__Dataset content__.
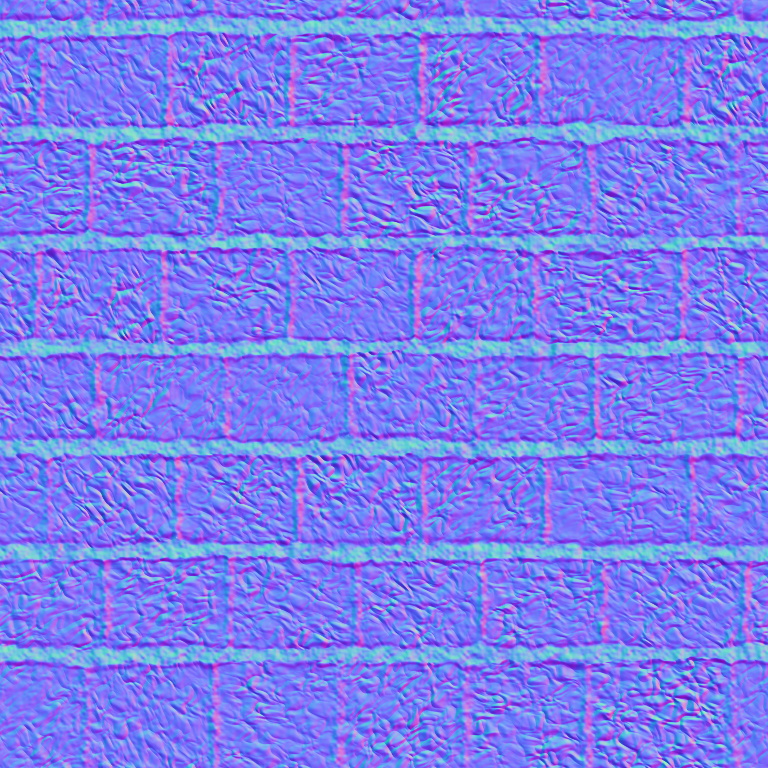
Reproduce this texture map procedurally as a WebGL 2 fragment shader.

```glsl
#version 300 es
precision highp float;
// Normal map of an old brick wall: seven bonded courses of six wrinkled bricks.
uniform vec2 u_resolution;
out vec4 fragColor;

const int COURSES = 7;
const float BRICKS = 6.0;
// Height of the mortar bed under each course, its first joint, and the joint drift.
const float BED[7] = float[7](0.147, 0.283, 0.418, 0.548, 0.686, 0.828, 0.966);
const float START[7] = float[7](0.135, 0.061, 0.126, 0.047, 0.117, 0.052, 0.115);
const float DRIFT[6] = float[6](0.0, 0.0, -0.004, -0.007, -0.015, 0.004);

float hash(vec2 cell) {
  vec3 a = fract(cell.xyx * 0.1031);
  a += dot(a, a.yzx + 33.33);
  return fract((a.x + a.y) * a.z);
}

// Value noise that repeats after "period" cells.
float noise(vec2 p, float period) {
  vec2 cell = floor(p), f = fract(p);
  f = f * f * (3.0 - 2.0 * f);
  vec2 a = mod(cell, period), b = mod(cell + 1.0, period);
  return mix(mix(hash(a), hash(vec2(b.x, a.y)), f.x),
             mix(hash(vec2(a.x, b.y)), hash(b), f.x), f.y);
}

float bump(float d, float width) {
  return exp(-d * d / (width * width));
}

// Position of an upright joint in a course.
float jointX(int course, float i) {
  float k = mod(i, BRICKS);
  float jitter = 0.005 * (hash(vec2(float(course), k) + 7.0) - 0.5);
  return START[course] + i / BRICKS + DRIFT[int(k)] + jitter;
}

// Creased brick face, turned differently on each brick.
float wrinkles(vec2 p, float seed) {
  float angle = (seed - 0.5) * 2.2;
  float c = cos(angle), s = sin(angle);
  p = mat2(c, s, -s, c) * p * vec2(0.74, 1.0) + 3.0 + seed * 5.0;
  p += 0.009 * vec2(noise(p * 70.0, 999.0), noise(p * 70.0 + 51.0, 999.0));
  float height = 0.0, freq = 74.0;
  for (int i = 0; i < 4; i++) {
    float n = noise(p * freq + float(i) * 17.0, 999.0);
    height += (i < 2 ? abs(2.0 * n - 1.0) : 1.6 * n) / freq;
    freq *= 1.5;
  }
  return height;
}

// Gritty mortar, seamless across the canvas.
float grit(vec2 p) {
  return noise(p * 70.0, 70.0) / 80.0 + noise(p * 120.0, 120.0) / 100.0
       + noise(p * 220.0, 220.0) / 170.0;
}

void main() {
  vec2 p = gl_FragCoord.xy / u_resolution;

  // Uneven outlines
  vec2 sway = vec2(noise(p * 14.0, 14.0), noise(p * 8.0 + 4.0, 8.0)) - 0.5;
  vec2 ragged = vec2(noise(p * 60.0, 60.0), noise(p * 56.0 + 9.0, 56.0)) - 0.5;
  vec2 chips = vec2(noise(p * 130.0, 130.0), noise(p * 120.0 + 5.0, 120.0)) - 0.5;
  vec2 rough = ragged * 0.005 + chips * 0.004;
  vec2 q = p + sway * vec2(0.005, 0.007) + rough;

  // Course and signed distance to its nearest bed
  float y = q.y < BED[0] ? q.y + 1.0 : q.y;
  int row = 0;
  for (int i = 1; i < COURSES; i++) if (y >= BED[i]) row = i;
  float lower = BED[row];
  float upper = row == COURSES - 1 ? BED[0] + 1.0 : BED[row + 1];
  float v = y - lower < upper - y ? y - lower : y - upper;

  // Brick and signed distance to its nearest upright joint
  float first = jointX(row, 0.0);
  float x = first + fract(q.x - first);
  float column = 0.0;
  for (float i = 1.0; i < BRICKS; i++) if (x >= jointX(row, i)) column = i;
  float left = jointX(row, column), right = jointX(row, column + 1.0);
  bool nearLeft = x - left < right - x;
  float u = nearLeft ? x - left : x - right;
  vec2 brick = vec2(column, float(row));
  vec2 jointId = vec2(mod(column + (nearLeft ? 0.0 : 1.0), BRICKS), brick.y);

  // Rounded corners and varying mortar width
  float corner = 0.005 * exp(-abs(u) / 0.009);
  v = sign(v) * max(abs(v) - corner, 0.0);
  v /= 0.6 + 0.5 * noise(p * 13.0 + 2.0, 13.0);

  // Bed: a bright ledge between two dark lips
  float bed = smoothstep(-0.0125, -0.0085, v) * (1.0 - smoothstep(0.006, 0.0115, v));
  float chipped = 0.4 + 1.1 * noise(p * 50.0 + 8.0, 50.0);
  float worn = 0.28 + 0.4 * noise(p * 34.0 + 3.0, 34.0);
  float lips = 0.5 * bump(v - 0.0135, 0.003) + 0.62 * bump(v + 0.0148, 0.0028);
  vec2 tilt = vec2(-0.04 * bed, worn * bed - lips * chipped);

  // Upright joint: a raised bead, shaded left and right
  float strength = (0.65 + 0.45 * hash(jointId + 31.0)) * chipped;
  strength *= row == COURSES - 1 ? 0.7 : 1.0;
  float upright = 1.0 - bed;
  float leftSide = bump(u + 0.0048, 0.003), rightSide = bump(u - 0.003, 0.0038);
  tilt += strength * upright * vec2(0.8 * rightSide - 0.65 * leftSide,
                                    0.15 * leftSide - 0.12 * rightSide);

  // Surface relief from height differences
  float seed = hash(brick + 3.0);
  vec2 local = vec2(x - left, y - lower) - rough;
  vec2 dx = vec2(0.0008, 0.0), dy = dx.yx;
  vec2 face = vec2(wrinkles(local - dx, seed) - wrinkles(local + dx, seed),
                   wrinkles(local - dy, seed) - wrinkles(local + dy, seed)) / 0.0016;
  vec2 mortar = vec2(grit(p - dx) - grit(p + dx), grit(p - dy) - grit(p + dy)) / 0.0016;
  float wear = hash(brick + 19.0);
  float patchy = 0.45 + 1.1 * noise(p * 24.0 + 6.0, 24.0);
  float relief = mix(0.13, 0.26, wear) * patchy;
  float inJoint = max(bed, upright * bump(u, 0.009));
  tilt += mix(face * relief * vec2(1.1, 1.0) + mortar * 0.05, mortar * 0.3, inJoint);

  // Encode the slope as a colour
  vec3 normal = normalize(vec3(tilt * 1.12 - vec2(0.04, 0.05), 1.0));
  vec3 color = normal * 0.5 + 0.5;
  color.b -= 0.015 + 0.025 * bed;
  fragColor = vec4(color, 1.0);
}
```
==
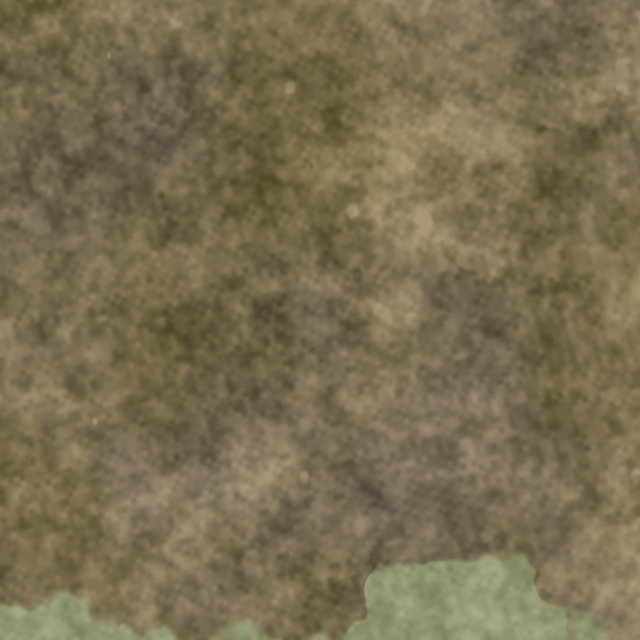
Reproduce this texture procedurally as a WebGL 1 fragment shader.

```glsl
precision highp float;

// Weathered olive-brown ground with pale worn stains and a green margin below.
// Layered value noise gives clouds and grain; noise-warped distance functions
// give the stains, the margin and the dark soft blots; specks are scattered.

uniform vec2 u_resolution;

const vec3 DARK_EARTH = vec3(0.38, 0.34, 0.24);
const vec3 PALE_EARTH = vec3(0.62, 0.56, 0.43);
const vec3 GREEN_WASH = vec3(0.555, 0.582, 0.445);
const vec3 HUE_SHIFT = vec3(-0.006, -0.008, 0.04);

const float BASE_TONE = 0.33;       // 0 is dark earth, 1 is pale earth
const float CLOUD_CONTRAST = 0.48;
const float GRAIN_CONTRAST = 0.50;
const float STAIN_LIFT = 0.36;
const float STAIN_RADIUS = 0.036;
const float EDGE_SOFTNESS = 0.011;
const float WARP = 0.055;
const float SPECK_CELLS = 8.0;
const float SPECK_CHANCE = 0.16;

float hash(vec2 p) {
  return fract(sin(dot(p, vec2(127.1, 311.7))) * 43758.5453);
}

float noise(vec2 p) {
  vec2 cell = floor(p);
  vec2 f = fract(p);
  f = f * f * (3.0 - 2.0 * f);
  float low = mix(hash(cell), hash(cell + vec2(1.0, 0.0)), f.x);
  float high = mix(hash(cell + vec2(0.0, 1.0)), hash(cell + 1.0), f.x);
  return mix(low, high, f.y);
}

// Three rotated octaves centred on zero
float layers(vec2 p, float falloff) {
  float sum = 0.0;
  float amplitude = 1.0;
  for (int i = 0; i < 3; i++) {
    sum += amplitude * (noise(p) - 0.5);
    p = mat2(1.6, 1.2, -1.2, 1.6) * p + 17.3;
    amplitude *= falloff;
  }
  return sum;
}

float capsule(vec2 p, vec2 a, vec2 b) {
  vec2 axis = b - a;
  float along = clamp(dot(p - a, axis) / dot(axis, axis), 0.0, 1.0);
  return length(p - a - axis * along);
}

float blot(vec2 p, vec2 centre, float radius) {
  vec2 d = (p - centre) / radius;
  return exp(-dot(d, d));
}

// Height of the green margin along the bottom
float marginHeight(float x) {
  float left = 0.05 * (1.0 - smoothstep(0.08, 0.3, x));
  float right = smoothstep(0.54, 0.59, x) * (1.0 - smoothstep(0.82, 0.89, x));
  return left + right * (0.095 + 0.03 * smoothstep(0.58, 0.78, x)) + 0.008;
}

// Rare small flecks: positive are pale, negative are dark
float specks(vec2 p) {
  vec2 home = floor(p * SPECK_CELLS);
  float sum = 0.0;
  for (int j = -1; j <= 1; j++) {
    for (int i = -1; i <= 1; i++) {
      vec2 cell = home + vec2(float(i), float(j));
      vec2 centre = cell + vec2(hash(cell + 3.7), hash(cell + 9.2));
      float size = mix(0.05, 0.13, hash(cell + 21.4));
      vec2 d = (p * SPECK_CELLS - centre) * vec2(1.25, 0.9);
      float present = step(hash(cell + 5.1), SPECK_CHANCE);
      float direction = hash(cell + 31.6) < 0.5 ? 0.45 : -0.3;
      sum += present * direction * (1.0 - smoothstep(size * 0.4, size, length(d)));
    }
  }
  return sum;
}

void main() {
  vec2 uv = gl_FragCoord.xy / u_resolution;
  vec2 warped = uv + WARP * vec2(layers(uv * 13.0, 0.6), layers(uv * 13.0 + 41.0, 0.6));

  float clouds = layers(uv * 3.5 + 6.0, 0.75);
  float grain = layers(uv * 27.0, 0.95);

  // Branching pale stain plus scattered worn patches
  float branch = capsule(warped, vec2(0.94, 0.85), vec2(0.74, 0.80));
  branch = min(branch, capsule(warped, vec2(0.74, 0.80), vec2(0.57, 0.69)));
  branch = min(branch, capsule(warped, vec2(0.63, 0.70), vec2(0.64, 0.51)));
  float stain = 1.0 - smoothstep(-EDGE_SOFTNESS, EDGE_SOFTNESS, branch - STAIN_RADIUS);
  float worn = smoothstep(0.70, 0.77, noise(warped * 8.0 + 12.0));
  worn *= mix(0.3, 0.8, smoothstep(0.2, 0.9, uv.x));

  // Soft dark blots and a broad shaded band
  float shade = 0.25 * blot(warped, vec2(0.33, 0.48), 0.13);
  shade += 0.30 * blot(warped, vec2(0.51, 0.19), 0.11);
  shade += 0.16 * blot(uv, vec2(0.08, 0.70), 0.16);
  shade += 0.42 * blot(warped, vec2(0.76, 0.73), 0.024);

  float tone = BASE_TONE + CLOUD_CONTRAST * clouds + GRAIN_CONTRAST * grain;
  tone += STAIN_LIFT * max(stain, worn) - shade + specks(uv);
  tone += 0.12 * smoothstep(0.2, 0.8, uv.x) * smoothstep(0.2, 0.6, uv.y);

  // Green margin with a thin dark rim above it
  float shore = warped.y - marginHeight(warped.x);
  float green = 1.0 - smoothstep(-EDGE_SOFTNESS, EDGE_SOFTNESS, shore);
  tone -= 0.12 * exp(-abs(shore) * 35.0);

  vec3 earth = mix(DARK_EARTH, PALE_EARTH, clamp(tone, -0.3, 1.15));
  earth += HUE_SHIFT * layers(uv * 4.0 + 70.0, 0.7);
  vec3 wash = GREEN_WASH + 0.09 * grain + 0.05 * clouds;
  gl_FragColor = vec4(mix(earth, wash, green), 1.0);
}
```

__Your goal__. Your answer should hold every line of the entries that contains the string "fract".

__Task result__.
  vec3 a = fract(cell.xyx * 0.1031);
  return fract((a.x + a.y) * a.z);
  vec2 cell = floor(p), f = fract(p);
  float x = first + fract(q.x - first);
  return fract(sin(dot(p, vec2(127.1, 311.7))) * 43758.5453);
  vec2 f = fract(p);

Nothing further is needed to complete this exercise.